What you will do - Repeat the lines below exactly as written, please, from the line with "<title>Service bientôt disponible</title>" to the line with "absolute; top: 22px;", both lines included, and no others.

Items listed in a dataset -
= Beginning of Section =
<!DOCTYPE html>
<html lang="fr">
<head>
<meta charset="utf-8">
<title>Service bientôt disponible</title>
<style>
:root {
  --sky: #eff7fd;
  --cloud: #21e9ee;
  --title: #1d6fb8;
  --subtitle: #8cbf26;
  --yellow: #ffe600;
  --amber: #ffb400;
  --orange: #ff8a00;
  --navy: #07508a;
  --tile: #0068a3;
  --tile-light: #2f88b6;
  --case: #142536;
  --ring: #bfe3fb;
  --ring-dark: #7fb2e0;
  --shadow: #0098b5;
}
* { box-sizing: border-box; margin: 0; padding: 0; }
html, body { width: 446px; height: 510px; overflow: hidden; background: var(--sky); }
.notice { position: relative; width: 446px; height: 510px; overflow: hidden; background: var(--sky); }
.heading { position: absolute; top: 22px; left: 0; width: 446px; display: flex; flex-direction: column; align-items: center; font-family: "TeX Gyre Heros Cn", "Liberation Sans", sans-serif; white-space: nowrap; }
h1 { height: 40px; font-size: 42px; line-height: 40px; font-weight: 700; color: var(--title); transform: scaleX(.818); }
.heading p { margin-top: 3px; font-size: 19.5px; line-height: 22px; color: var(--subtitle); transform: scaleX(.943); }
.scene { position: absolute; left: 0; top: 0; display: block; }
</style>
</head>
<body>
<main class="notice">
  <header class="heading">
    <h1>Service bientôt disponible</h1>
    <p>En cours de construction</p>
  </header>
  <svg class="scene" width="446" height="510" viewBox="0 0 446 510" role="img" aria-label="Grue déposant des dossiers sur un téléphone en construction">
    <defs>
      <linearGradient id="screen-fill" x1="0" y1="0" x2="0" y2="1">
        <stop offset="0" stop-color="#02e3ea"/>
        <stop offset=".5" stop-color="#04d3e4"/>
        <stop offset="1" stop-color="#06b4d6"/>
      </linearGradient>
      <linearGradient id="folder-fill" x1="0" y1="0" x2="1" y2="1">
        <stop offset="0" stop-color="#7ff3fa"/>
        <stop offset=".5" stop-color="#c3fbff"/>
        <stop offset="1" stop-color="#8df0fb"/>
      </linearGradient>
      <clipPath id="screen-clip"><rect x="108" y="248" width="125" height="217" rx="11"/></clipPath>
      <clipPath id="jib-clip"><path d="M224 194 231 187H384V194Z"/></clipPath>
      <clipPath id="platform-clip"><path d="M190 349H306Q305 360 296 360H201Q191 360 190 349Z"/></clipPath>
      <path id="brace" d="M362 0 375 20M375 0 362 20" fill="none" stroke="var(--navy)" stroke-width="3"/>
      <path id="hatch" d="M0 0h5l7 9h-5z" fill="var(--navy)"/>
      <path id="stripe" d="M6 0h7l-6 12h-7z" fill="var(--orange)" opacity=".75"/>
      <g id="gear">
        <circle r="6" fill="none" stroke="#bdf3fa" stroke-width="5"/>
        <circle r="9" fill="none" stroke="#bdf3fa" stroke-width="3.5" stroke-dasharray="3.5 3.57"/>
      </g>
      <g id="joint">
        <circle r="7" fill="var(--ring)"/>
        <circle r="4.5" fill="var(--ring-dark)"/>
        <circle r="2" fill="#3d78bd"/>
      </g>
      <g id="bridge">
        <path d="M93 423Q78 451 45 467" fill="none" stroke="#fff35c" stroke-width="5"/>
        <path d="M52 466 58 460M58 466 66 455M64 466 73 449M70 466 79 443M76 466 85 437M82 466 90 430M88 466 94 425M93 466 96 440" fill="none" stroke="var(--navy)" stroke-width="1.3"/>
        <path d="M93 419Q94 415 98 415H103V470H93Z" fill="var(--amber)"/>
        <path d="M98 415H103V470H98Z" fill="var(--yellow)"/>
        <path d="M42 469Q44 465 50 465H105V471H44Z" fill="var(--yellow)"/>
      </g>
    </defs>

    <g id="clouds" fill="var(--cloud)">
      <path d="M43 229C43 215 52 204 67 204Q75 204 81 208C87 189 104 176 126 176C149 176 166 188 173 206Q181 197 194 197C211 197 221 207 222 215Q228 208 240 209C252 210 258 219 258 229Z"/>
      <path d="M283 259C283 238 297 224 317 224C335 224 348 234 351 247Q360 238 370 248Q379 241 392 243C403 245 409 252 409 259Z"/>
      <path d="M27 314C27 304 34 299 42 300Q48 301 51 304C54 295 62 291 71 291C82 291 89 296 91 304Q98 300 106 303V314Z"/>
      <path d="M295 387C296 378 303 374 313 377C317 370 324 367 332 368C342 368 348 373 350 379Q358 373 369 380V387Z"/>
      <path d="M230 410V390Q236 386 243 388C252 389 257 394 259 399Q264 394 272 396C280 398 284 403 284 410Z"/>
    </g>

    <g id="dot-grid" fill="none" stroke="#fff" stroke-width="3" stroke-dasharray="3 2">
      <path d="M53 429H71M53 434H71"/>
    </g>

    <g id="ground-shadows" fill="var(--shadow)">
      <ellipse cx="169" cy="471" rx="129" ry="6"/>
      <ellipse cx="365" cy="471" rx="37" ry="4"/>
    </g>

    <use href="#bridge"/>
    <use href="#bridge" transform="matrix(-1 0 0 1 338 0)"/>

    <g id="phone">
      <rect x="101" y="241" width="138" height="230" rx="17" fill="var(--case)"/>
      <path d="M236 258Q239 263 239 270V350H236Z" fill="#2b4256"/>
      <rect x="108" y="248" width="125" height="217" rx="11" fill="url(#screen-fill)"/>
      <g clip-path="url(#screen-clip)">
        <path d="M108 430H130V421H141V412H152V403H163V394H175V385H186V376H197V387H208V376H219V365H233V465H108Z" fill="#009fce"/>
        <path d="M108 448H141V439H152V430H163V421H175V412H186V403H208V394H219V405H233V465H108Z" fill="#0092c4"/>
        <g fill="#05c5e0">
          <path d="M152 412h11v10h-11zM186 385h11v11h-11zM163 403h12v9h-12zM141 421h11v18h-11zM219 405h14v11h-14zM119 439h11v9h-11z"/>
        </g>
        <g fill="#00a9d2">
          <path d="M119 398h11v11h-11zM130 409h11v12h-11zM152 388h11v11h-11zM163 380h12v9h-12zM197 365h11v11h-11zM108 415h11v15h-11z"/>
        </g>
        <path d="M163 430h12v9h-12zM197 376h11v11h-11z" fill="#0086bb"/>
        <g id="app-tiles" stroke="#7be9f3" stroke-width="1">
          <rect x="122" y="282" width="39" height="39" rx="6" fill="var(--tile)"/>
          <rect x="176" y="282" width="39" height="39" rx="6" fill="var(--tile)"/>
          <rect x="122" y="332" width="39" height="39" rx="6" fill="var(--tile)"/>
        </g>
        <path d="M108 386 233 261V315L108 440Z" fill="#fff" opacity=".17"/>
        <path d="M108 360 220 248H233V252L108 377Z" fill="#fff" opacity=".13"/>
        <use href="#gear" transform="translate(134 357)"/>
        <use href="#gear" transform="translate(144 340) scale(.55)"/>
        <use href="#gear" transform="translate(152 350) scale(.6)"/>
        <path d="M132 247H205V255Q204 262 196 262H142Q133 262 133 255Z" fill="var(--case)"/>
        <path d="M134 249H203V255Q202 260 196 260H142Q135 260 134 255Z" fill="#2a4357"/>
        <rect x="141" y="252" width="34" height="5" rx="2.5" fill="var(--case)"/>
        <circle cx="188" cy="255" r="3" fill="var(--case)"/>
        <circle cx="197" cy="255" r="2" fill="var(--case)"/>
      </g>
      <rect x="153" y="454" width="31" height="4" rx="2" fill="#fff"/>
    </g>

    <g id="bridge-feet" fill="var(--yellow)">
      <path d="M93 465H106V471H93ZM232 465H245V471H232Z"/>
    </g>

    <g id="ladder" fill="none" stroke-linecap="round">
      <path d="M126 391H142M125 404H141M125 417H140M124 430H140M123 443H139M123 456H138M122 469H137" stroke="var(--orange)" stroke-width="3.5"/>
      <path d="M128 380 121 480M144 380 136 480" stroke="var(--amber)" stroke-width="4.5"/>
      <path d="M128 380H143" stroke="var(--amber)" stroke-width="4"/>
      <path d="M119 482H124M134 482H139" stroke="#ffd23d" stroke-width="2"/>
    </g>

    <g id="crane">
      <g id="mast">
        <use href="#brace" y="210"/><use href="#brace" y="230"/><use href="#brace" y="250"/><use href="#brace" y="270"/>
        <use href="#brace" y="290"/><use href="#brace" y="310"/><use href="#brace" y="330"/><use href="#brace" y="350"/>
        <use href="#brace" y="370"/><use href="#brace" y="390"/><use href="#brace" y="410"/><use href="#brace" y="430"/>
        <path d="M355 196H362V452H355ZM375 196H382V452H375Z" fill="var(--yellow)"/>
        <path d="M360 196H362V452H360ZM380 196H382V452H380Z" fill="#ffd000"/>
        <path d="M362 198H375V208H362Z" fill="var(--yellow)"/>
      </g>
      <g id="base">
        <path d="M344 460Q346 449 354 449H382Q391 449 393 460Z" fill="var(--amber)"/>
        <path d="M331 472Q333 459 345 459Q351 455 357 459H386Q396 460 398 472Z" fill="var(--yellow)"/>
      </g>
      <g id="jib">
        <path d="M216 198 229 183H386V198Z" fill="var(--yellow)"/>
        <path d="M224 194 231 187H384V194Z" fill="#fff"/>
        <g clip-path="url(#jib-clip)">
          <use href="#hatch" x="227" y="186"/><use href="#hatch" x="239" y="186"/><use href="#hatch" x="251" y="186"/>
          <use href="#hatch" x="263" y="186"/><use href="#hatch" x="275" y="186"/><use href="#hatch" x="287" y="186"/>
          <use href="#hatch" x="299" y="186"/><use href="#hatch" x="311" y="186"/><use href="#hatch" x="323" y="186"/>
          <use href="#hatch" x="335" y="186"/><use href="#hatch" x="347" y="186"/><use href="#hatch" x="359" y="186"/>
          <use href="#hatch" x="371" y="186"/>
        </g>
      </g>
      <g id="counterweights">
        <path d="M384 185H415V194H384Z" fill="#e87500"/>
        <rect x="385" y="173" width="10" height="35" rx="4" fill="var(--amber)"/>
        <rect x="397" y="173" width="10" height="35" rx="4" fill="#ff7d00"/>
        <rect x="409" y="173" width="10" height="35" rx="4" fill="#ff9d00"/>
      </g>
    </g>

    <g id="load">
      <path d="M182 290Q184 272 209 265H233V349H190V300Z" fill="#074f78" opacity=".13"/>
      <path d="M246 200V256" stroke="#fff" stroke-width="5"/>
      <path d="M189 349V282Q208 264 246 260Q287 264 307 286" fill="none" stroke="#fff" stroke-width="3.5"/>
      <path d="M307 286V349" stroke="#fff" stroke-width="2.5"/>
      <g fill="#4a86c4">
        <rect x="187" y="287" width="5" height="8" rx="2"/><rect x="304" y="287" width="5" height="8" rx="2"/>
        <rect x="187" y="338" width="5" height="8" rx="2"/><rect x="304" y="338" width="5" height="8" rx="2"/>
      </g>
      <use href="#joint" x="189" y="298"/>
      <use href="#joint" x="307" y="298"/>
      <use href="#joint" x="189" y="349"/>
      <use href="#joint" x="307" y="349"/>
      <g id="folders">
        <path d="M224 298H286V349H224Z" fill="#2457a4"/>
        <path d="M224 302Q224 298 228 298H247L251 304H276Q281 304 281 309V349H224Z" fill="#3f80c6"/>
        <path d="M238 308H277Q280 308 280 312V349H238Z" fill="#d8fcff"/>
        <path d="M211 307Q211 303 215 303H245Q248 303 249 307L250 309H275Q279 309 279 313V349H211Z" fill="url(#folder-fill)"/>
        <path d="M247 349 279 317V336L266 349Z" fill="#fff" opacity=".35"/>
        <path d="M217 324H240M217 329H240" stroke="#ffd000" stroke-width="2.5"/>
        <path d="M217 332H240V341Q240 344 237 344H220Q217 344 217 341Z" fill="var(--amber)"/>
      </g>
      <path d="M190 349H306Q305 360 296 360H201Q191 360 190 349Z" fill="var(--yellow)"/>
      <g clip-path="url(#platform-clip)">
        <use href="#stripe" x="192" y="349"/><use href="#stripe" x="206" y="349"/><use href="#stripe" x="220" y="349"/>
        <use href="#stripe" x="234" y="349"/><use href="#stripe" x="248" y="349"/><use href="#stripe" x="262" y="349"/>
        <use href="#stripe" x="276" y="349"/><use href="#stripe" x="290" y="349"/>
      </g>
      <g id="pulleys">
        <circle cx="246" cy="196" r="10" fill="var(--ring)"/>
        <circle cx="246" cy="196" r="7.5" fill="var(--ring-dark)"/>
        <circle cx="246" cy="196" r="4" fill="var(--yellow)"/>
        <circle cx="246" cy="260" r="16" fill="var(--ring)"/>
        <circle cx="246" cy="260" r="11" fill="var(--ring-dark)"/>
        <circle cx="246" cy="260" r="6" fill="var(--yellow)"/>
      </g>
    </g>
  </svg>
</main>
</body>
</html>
= End of Section =
Response area -
<title>Service bientôt disponible</title>
<style>
:root {
  --sky: #eff7fd;
  --cloud: #21e9ee;
  --title: #1d6fb8;
  --subtitle: #8cbf26;
  --yellow: #ffe600;
  --amber: #ffb400;
  --orange: #ff8a00;
  --navy: #07508a;
  --tile: #0068a3;
  --tile-light: #2f88b6;
  --case: #142536;
  --ring: #bfe3fb;
  --ring-dark: #7fb2e0;
  --shadow: #0098b5;
}
* { box-sizing: border-box; margin: 0; padding: 0; }
html, body { width: 446px; height: 510px; overflow: hidden; background: var(--sky); }
.notice { position: relative; width: 446px; height: 510px; overflow: hidden; background: var(--sky); }
.heading { position: absolute; top: 22px; left: 0; width: 446px; display: flex; flex-direction: column; align-items: center; font-family: "TeX Gyre Heros Cn", "Liberation Sans", sans-serif; white-space: nowrap; }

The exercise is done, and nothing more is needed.